▶ **Instructions to follow**
For this exercise, reproduce the entries below exactly, but only from the line containing "292C115 318 170" through the line containing "584C946 548 985", both included.
- Opening Delimiter -
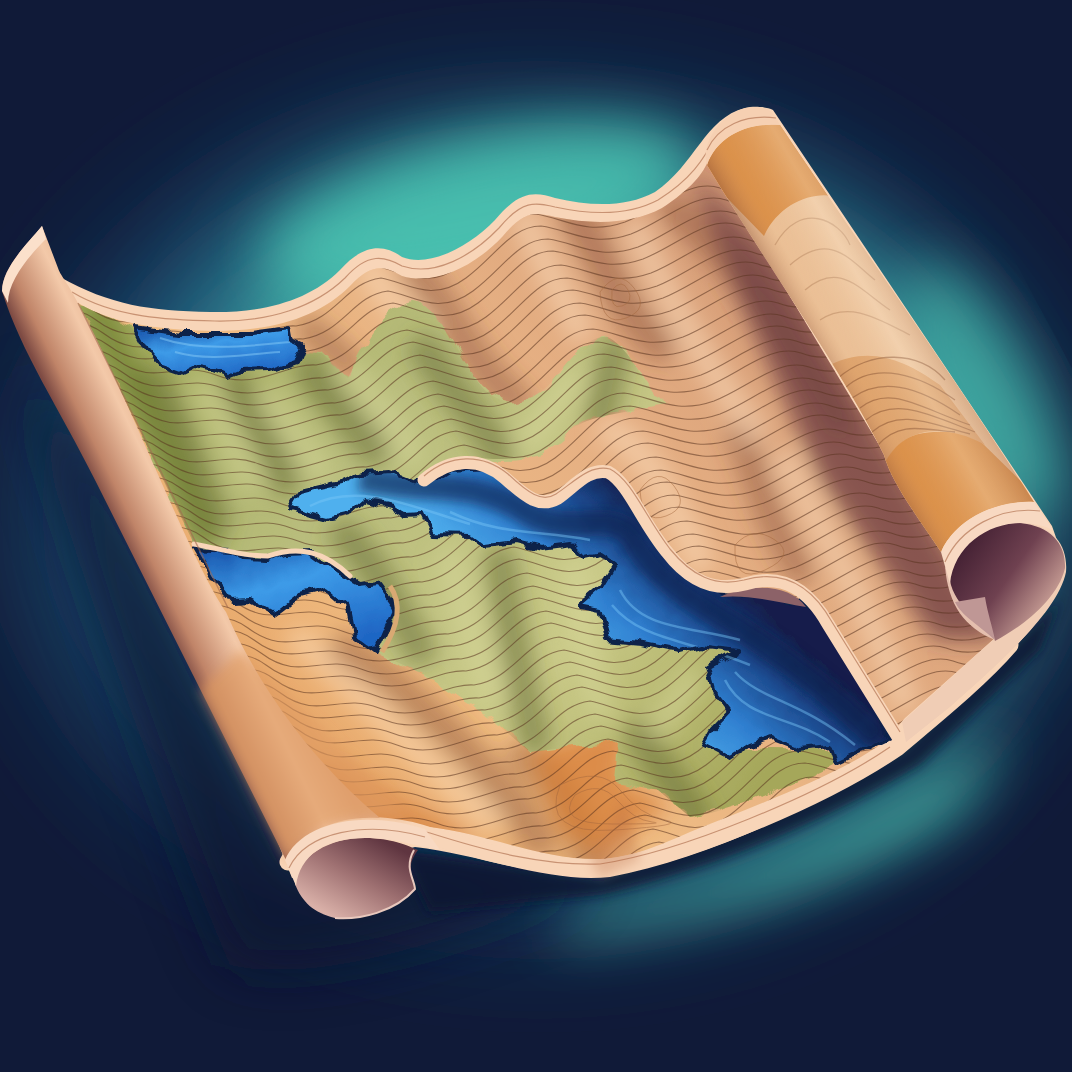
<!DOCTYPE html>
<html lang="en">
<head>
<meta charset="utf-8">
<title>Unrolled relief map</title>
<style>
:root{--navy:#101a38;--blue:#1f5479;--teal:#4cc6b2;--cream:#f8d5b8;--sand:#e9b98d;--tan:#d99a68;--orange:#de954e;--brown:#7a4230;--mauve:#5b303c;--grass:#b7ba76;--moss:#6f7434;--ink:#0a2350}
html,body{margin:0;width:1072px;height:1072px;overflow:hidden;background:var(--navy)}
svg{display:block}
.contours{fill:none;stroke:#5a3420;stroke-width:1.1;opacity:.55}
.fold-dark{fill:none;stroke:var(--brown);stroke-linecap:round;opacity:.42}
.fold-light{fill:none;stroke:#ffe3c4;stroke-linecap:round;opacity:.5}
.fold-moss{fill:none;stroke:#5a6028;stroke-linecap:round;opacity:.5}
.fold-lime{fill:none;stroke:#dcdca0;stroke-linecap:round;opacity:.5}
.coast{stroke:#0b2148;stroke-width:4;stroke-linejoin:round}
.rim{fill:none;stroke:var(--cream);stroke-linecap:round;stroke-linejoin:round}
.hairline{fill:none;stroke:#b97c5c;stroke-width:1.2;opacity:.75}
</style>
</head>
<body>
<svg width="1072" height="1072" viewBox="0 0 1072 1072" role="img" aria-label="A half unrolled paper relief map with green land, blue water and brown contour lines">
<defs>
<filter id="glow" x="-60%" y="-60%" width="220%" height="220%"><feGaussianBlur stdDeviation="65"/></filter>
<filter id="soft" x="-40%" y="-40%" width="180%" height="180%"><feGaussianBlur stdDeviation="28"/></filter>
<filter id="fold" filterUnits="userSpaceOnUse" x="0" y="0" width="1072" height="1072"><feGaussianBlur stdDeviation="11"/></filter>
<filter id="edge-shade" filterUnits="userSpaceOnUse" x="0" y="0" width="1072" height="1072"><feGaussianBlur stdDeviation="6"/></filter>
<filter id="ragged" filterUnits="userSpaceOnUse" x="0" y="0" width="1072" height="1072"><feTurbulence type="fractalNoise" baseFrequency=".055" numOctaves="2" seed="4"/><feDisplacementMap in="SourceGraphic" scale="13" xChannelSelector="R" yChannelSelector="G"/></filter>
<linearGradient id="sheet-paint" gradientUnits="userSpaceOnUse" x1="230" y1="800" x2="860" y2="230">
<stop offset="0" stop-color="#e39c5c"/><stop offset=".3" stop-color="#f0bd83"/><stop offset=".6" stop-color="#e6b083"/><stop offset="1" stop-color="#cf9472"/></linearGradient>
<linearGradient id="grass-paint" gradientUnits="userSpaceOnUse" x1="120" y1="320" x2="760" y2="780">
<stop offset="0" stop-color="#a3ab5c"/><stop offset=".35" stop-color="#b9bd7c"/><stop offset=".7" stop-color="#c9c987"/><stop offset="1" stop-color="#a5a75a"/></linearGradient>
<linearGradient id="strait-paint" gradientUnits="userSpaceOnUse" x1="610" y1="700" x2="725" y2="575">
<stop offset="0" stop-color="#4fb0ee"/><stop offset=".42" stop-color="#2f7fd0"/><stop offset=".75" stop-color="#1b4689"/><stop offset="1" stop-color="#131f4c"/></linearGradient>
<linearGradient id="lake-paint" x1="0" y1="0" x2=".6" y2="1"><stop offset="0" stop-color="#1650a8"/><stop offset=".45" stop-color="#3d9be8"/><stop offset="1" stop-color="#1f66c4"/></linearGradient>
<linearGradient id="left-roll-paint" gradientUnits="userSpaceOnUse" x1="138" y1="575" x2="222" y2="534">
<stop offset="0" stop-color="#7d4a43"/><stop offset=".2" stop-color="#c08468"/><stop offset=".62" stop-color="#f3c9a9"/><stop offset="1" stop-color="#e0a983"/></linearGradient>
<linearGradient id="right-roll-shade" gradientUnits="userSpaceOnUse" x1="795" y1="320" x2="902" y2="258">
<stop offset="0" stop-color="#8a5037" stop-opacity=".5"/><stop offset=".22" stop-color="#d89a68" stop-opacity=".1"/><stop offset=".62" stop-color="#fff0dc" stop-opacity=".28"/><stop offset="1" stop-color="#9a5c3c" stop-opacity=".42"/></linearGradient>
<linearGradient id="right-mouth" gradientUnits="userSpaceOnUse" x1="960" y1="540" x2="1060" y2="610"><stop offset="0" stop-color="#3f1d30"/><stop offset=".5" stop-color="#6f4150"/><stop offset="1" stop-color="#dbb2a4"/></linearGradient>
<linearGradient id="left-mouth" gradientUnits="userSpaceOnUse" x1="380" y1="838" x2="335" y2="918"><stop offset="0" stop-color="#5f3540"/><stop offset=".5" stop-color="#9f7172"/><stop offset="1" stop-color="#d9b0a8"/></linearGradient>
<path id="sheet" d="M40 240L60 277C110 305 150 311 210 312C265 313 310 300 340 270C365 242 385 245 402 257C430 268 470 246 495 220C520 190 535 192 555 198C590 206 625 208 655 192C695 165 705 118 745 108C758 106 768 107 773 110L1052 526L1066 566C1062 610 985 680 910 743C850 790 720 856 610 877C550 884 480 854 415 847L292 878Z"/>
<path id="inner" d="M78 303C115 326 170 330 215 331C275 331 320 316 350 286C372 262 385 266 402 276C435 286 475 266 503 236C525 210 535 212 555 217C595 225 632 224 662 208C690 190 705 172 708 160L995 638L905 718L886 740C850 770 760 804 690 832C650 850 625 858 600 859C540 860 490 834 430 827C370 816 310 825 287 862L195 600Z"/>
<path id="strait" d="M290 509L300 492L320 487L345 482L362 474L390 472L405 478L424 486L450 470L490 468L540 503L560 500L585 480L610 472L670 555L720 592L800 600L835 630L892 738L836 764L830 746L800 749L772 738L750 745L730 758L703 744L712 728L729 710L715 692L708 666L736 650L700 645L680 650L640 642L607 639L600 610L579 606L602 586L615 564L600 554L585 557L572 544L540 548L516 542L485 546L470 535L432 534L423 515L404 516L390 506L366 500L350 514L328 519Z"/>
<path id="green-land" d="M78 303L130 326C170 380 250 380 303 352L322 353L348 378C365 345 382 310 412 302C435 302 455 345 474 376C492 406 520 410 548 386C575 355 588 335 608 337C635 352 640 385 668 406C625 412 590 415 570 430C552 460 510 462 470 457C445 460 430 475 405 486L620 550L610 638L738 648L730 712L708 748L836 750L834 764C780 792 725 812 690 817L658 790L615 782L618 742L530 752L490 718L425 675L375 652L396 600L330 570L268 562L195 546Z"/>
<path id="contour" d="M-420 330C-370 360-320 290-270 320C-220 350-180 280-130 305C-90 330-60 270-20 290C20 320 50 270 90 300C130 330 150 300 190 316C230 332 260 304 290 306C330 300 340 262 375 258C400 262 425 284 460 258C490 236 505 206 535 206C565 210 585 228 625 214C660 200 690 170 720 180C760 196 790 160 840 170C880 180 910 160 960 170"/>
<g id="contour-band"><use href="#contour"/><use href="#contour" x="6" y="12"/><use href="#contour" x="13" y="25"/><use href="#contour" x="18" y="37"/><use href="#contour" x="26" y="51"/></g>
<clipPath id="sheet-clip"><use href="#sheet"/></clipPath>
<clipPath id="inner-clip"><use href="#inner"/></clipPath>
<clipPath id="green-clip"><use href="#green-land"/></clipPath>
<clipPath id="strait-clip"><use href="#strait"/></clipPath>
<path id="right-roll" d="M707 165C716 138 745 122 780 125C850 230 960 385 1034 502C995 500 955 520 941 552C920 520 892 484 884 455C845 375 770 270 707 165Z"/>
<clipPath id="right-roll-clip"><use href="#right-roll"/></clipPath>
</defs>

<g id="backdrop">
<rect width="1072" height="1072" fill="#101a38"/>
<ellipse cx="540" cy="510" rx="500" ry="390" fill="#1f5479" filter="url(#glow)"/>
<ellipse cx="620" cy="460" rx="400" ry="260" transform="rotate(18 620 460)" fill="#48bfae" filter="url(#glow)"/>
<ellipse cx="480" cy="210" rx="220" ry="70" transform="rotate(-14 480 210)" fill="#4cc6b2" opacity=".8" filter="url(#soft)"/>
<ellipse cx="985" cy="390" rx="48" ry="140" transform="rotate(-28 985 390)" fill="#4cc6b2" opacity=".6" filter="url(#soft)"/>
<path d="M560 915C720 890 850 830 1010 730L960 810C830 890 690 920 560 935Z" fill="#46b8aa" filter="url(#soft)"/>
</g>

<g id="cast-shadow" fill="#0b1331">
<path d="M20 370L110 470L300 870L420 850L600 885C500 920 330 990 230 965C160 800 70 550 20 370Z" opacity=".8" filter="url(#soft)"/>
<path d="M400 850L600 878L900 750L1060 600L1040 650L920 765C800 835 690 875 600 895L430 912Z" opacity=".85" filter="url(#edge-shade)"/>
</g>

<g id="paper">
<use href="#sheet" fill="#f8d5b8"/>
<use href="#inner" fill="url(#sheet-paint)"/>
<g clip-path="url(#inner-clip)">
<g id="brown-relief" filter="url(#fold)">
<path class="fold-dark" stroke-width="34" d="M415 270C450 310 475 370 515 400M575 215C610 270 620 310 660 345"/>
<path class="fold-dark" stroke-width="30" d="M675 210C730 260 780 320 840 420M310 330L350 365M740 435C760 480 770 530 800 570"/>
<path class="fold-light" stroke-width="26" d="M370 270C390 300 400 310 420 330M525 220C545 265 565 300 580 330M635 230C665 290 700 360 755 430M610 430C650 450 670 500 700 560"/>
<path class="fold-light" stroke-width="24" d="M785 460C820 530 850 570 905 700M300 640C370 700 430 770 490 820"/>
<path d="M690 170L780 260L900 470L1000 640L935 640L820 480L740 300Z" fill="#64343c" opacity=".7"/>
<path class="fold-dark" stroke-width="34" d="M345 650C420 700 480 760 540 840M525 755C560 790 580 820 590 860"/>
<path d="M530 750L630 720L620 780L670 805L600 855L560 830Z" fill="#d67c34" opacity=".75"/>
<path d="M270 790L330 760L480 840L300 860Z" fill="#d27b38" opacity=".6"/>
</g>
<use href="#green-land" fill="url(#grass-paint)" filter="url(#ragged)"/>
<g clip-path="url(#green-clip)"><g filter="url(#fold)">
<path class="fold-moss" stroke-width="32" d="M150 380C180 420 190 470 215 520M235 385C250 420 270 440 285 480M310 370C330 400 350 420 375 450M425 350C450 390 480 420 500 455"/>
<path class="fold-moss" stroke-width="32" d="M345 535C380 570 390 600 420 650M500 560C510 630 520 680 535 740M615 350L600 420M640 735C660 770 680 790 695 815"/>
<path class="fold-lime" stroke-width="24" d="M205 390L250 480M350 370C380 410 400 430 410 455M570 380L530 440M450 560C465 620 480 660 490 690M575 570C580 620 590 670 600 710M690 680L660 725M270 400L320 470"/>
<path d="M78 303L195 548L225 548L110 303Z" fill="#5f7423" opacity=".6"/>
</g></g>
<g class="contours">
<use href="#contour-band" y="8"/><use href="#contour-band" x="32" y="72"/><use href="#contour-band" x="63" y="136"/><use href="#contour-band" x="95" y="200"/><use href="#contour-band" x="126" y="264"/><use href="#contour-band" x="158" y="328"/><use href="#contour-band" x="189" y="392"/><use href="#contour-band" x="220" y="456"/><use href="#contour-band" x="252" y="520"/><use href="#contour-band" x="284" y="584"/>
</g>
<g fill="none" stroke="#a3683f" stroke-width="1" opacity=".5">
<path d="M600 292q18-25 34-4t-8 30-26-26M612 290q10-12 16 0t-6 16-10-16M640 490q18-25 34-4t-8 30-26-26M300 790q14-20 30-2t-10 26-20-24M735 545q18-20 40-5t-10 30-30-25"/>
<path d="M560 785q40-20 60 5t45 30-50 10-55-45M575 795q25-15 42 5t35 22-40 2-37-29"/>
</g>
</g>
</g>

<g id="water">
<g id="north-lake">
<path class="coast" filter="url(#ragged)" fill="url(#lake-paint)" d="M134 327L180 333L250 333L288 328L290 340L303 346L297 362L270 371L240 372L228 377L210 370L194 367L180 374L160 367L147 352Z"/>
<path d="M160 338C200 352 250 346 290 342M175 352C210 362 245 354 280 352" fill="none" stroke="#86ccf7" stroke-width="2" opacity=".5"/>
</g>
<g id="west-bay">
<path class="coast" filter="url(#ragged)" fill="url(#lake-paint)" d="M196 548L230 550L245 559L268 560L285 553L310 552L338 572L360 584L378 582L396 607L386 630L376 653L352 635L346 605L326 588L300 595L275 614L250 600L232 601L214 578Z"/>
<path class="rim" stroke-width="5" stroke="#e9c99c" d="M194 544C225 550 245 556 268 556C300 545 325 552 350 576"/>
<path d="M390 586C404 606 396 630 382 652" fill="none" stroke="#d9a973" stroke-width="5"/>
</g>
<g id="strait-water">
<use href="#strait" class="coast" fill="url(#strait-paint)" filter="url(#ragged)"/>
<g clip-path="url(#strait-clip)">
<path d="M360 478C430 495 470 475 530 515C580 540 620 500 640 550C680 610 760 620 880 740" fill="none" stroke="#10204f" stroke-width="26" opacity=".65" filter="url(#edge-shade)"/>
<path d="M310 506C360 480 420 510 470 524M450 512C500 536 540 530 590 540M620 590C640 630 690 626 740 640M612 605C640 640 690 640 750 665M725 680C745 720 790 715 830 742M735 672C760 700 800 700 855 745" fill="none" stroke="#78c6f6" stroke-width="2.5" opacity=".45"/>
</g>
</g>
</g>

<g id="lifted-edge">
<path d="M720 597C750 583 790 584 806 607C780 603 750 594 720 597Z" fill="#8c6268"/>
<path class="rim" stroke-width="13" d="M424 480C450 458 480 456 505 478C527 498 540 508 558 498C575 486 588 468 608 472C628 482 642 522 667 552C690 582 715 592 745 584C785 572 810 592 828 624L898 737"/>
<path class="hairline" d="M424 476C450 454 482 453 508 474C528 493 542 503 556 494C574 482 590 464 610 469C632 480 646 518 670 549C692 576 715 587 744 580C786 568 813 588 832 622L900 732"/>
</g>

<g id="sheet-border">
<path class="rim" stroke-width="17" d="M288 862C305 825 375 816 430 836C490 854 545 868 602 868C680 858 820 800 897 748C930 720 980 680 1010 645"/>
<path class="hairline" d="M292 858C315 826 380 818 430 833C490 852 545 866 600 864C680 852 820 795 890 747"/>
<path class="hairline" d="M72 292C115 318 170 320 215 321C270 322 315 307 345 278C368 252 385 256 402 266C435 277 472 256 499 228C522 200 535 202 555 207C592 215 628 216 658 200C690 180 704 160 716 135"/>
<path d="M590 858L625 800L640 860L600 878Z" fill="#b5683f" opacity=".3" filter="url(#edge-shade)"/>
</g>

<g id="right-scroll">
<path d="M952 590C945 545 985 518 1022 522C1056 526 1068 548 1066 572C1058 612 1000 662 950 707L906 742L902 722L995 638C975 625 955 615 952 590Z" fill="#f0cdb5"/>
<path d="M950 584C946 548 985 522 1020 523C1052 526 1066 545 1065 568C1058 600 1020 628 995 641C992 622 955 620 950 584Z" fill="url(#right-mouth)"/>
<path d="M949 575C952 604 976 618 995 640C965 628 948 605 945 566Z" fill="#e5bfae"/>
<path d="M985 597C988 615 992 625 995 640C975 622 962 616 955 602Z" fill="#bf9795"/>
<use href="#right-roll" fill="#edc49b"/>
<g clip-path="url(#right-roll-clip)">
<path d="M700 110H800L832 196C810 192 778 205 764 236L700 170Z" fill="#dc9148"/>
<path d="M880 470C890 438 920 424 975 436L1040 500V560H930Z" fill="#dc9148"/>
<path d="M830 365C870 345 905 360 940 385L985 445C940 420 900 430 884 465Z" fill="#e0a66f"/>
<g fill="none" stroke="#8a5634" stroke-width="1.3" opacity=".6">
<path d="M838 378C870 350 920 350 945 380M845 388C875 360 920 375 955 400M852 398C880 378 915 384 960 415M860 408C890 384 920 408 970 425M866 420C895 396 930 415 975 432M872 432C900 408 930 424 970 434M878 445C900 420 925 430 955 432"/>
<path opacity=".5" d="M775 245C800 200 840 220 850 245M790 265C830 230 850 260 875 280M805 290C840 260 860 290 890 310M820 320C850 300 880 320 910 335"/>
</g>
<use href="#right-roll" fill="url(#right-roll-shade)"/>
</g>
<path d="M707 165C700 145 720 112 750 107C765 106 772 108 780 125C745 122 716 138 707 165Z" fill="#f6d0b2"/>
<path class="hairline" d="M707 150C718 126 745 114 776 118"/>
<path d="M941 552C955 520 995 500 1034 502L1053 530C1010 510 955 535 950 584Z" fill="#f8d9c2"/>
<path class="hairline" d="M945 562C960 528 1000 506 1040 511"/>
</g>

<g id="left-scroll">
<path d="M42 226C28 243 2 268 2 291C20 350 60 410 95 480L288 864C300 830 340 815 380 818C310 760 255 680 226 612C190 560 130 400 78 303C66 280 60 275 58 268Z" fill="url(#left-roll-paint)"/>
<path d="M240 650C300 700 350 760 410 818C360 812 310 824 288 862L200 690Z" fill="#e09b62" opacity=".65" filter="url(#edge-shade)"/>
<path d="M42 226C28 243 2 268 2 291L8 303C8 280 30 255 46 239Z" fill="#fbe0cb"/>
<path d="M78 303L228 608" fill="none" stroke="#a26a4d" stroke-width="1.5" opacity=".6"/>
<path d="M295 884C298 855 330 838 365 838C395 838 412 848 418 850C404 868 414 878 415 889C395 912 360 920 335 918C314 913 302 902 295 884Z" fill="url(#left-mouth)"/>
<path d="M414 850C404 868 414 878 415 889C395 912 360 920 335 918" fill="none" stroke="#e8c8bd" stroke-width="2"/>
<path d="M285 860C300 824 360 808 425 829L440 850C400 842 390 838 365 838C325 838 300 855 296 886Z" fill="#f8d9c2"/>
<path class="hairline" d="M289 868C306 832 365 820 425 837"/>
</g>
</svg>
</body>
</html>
- Closing Delimiter -
▶ **Finished task**
<path class="hairline" d="M72 292C115 318 170 320 215 321C270 322 315 307 345 278C368 252 385 256 402 266C435 277 472 256 499 228C522 200 535 202 555 207C592 215 628 216 658 200C690 180 704 160 716 135"/>
<path d="M590 858L625 800L640 860L600 878Z" fill="#b5683f" opacity=".3" filter="url(#edge-shade)"/>
</g>

<g id="right-scroll">
<path d="M952 590C945 545 985 518 1022 522C1056 526 1068 548 1066 572C1058 612 1000 662 950 707L906 742L902 722L995 638C975 625 955 615 952 590Z" fill="#f0cdb5"/>
<path d="M950 584C946 548 985 522 1020 523C1052 526 1066 545 1065 568C1058 600 1020 628 995 641C992 622 955 620 950 584Z" fill="url(#right-mouth)"/>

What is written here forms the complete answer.